## Extracted material

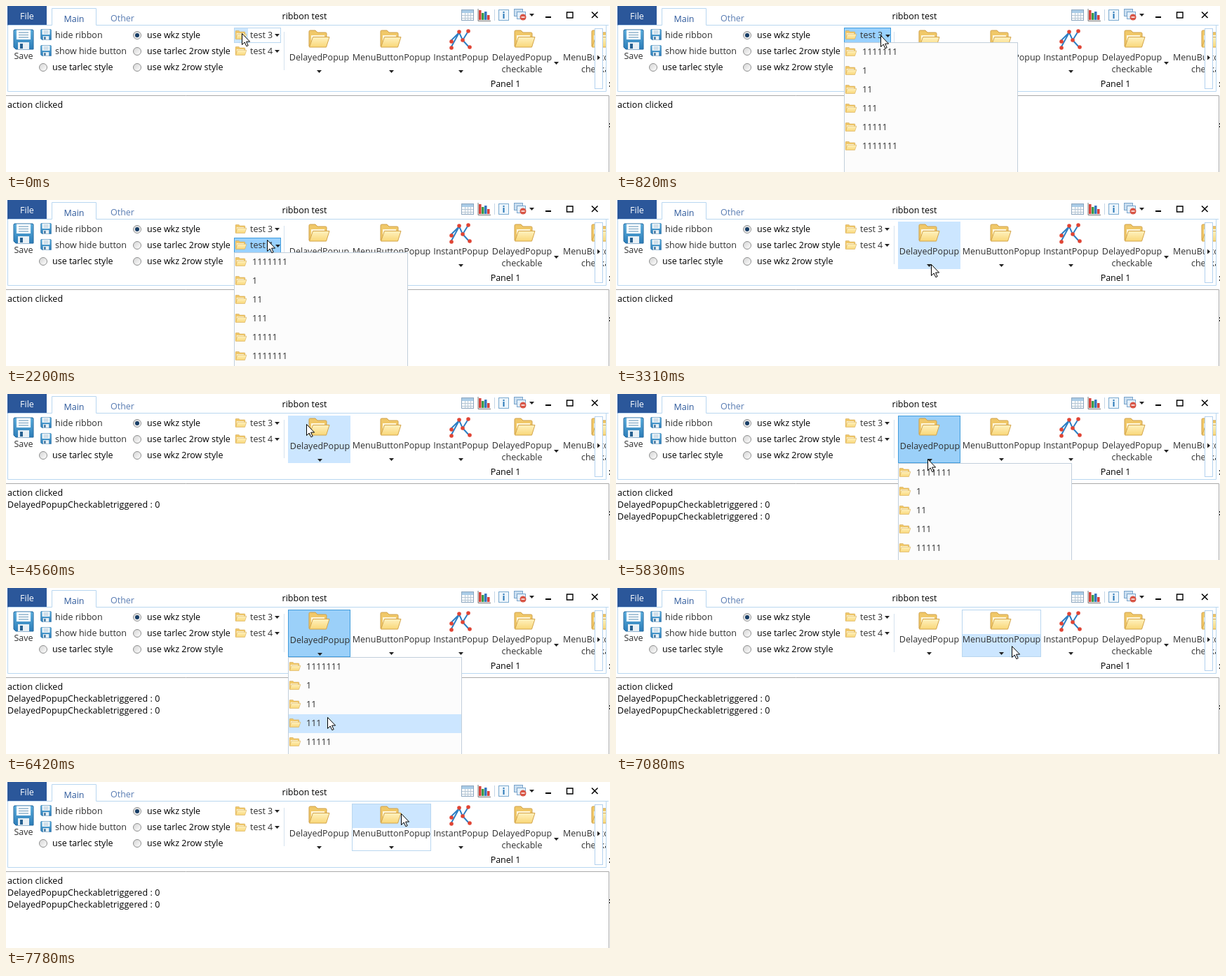
Write an HTML page that moves like this. It is 861 by 238 pixels and loops after 8000 ms.

```html
<!DOCTYPE html>
<html lang="en">
<head>
<meta charset="utf-8">
<title>ribbon test</title>
<style>
html, body { margin: 0; width: 100%; height: 100%; overflow: hidden; background: #fff; }
svg { display: block; font: 12.5px "Open Sans", "Noto Sans", sans-serif; }
</style>
</head>
<body>
<svg width="861" height="238" viewBox="0 0 861 238">
  <defs>
    <linearGradient id="gold" x2="0" y2="1"><stop stop-color="#fff2c0"/><stop offset="1" stop-color="#f9d778"/></linearGradient>
    <linearGradient id="blue" x2="0" y2="1"><stop stop-color="#5fb0de"/><stop offset="1" stop-color="#2c7db8"/></linearGradient>
    <linearGradient id="grey" x2="1" y2="1"><stop stop-color="#d4d4d4"/><stop offset="1" stop-color="#fff"/></linearGradient>
    <clipPath id="page"><path d="M3 28H855V122H3Z"/></clipPath>
    <symbol id="folder" viewBox="0 0 31 26" preserveAspectRatio="none">
      <path d="M1 24V2.5Q1 1 2.5 1H10L13 4H24.5Q26 4 26 5.5V12" fill="#f0c869" stroke="#cfa048"/>
      <path d="M4 8H23V20H4Z" fill="#fff8df"/>
      <path d="M6.5 10.5H30L25.5 25H1.5Z" fill="url(#gold)" stroke="#d3a44a"/>
    </symbol>
    <symbol id="disk" viewBox="0 0 30 30">
      <path d="M2 1H28L29 2V29H4L1 26V2Z" fill="url(#blue)" stroke="#25699f"/>
      <path d="M5 1.5H25V15H5Z" fill="#fff"/>
      <path d="M8 5H22M8 8.5H22M8 12H22" stroke="#8fb3cc" stroke-width="1.4"/>
      <path d="M7 19H23V29H7Z" fill="#e9f0f5"/>
      <path d="M10 21H14V28H10Z" fill="#27608f"/>
    </symbol>
  </defs>
  <g id="scene"></g>
</svg>
<script>
const LOOP = 8000, HOVER = '#cce6ff', DOWN = '#99d1ff', DOWN_EDGE = '#429ddd', EDGE = '#b9d7f0', INK = '#2f2f2f';
const scene = document.getElementById('scene');

// time, pointer x, pointer y, highlighted part
const steps = [
  [0, 336, 39, 'icon3'], [300, 351, 40, 'text3'], [420, 368, 41, 'text3'], [540, 378, 43, 'down3'],
  [820, 377, 42, 'down3'], [1370, 376, 44, 'text3'], [1680, 373, 56, 'text4'], [2200, 372, 57, 'down4'],
  [2760, 376, 61, 'text4'], [2880, 449, 77, 'delay'], [3040, 468, 84, 'delay'], [3190, 458, 89, 'delay'],
  [3310, 449, 92, 'delay'], [4170, 438, 66, 'delay'], [4290, 428, 43, 'delay'], [4960, 444, 93, 'delay'],
  [5830, 444, 93, 'delayDown'], [6290, 452, 140, 'delayDown'], [6420, 458, 185, 'delayDown'],
  [6820, 451, 172, ''], [6960, 512, 122, ''], [7080, 564, 83, 'menuLow'], [7230, 572, 79, 'menuLow'],
  [7630, 572, 78, 'menuLow'], [7780, 563, 45, 'menuTop']
];

const text = (x, y, s, fill = INK, anchor = 'start') =>
  `<text x="${x}" y="${y}" fill="${fill}" text-anchor="${anchor}">${s}</text>`;
const rect = (x, y, w, h, fill, stroke = 'none') =>
  `<rect x="${x}" y="${y}" width="${w}" height="${h}" fill="${fill}" stroke="${stroke}"/>`;
const path = (d, stroke, fill = 'none', width = 1) =>
  `<path d="${d}" fill="${fill}" stroke="${stroke}" stroke-width="${width}"/>`;
const circle = (x, y, r, fill, stroke = 'none') =>
  `<circle cx="${x}" cy="${y}" r="${r}" fill="${fill}" stroke="${stroke}"/>`;
const icon = (id, x, y, w, h) => `<use href="#${id}" x="${x}" y="${y}" width="${w}" height="${h}"/>`;
const arrow = (x, y) => path(`M${x - 3.5} ${y}h7l-3.5 4z`, 'none', '#222');
const radio = (x, y, label, on) => circle(x, y, 5.5, 'url(#grey)', '#8e8f8f') +
  (on ? circle(x, y, 3, '#173d66') : '') + text(x + 14 - (x < 99), y + 4, label, '#000');

function titleBar() {
  let bars = '';
  [['#d8433b', 14], ['#3a9b4b', 10], ['#3476c0', 12], ['#d8433b', 7]].forEach(([c, h], i) =>
    bars += rect(674 + i * 4, 20 - h, 3.5, h, c));
  return rect(2, 0, 56, 28, '#2b579a') + text(30, 19, 'File', '#fff', 'middle') +
    path('M2.5 27.5H65.5V3.5H128.5V27.5H859', EDGE) +
    text(97, 22.5, 'Main', '#2b579a', 'middle') + text(149, 22, 'Other', '#5a7db3') +
    text(425.5, 19, 'ribbon test', '#000', 'middle') +
    rect(649.5, 5.5, 17, 15, '#fff', '#8ba6bf') + rect(650, 6, 16, 4, '#a9cbe6') +
    path('M650 13.5H666M650 17.5H666M654.5 10V20M658.5 10V20M662.5 10V20', '#b5c6d4') +
    path('M673 4V21.5H691', '#777') + bars +
    path('M696.5 5V21', '#c3d5e6') +
    rect(702.5, 5.5, 14, 15, '#eef6fc', '#79a9cf') + rect(708.5, 8, 2, 2, '#2878b8') + rect(708.5, 11, 2, 7, '#2878b8') +
    rect(724.5, 4.5, 12, 10, '#c9def0', '#7ba5cb') + rect(728.5, 8.5, 12, 10, '#e4f0fa', '#7ba5cb') +
    circle(737, 16, 4.5, '#d95545') + path('M734.5 16H739.5', '#fff', 'none', 1.5) +
    arrow(749.5, 11) +
    path('M769 16H777', '#000', 'none', 2) + path('M799.5 9H808V17H799.5Z', '#000', 'none', 1.4) +
    path('M835 8.5L843.5 17M843.5 8.5L835 17', '#000', 'none', 1.5);
}

function frame() {
  return path('M2.5 28V122.5H855.5V28', EDGE) + path('M0 128.5H859.5V238', '#a9a9a9') +
    path('M860.5 109v2M860.5 114v2M860.5 168v2M860.5 172v2', '#222');
}

function leftPanel() {
  return icon('disk', 10, 33, 30, 30) + text(25, 76, 'Save', INK, 'middle') +
    icon('disk', 49, 33, 16, 16) + text(70, 46, 'hide ribbon') +
    icon('disk', 49, 56, 16, 16) + text(70, 69, 'show hide button') +
    radio(53, 88, 'use tarlec style') + radio(187, 42, 'use wkz style', true) +
    radio(187, 65, 'use tarlec 2row style') + radio(187, 88, 'use wkz 2row style') +
    path('M396.5 37V92', '#d5e2ee');
}

function smallButton(n, part, nudge) {
  const y = n === 3 ? 31 : 54;
  let box = '';
  if (part === 'down' + n) box = rect(325.5, y + .5, 66, 21, DOWN, DOWN_EDGE);
  else if (part === 'icon' + n) box = rect(325.5, y + .5, 66, 21, '#fff', EDGE) + rect(326, y + 1, 19, 20, HOVER);
  else if (part === 'text' + n) box = rect(325.5, y + .5, 66, 21, '#fff', EDGE) + rect(345, y + 1, 46, 20, HOVER);
  return box + icon('folder', 326.5, y + 4, 17, 13) + text(348, y + 15, 'test ' + n) +
    arrow(386.5 + nudge, y + 9 + nudge);
}

function bigButtons(part, nudge) {
  let s = '';
  if (part === 'delay') s += rect(402, 31, 89, 68, HOVER);
  if (part === 'delayDown') s += rect(402.5, 31.5, 88, 67, '#9bd0f9', DOWN_EDGE);
  if (part.startsWith('menu')) s += rect(493.5, 31.5, 112, 67, '#fff', EDGE) +
    (part === 'menuTop' ? rect(494, 32, 111, 34, HOVER) : rect(494, 66, 111, 32, HOVER));
  for (const x of [431, 533, 724, 834]) s += icon('folder', x, 34, 31, 26);
  s += path('M634 60L646 38L651 49L659 36M634 50L646 38M651 49L661 60', '#2d7fc4', 'none', 2);
  for (const [x, y] of [[635, 51], [635, 60], [646, 37], [651, 49], [659, 36], [661, 59]]) s += circle(x, y, 2.8, '#e04434');
  return s + text(446.5 + nudge, 78 + nudge, 'DelayedPopup', INK, 'middle') + arrow(446.5 + nudge, 92 + nudge) +
    text(549.5, 78, 'MenuButtonPopup', INK, 'middle') + arrow(549.5, 92) +
    text(648.5, 78, 'InstantPopup', INK, 'middle') + arrow(648.5, 92) +
    text(735.5, 78, 'DelayedPopup', INK, 'middle') + text(735.5, 95, 'checkable', INK, 'middle') + arrow(784.5, 80) +
    text(794, 78, 'MenuButtonPopup') + text(820, 95, 'checkable') +
    text(712, 116, 'Panel 1', '#000', 'middle') +
    rect(839.5, 32.5, 11, 86, '#fff', '#b3d1ef') + path('M843 70.5V77.5L847 74Z', 'none', '#222');
}

function popup(x, y, active = -1) {
  let s = rect(x + .5, y + .5, 247, 200, '#fcfcfc', '#c2cfdb');
  [7, 1, 2, 3, 5, 7].forEach((len, i) => {
    const mid = y + 14 + i * 27;
    if (i === active) s += rect(x + 1, mid - 13, 246, 27, HOVER);
    s += icon('folder', x + 1.5, mid - 7, 17, 13) + text(x + 26, mid + 4, '1'.repeat(len));
  });
  return s;
}

function log(t) {
  let s = text(2, 146, 'action clicked', '#000');
  [3920, 4680].forEach((start, i) => {
    if (t >= start) s += text(2, 163 + i * 17, 'DelayedPopupCheckabletriggered : 0', '#000');
  });
  return `<g letter-spacing=".07">${s}</g>`;
}

const pointer = (x, y) => path(`M${x + .5} ${y + .5}v16l3.7-3.5l2.6 5.7l2.4-1l-2.6-5.6h5z`, '#000', '#fff');

function draw(t) {
  const within = (a, b) => t >= a && t < b;
  const [, x, y, part] = steps.findLast(s => s[0] <= t);
  const pushed = within(4560, 4680) || within(5210, 6820);
  let s = titleBar() + frame() + leftPanel() +
    smallButton(3, part, +within(160, 1370)) + smallButton(4, part, +(part === 'down4')) +
    `<g clip-path="url(#page)">${bigButtons(part, +pushed)}</g>` + log(t);
  if (within(820, 1370)) s += popup(325, 52);
  if (within(2200, 2760)) s += popup(325, 75);
  if (within(5830, 6820)) s += popup(402, 99, t >= 6420 ? 3 : t >= 6290 ? 1 : -1);
  return s + pointer(x, y);
}

let shown = '';
function tick() {
  const next = draw(performance.now() % LOOP);
  if (next !== shown) scene.innerHTML = shown = next;
  requestAnimationFrame(tick);
}
tick();
</script>
</body>
</html>
```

## Problem statement
Would you copy every line from the listing above that has the string "within" in it?

## Response below
  const within = (a, b) => t >= a && t < b;
  const pushed = within(4560, 4680) || within(5210, 6820);
    smallButton(3, part, +within(160, 1370)) + smallButton(4, part, +(part === 'down4')) +
  if (within(820, 1370)) s += popup(325, 52);
  if (within(2200, 2760)) s += popup(325, 75);
  if (within(5830, 6820)) s += popup(402, 99, t >= 6420 ? 3 : t >= 6290 ? 1 : -1);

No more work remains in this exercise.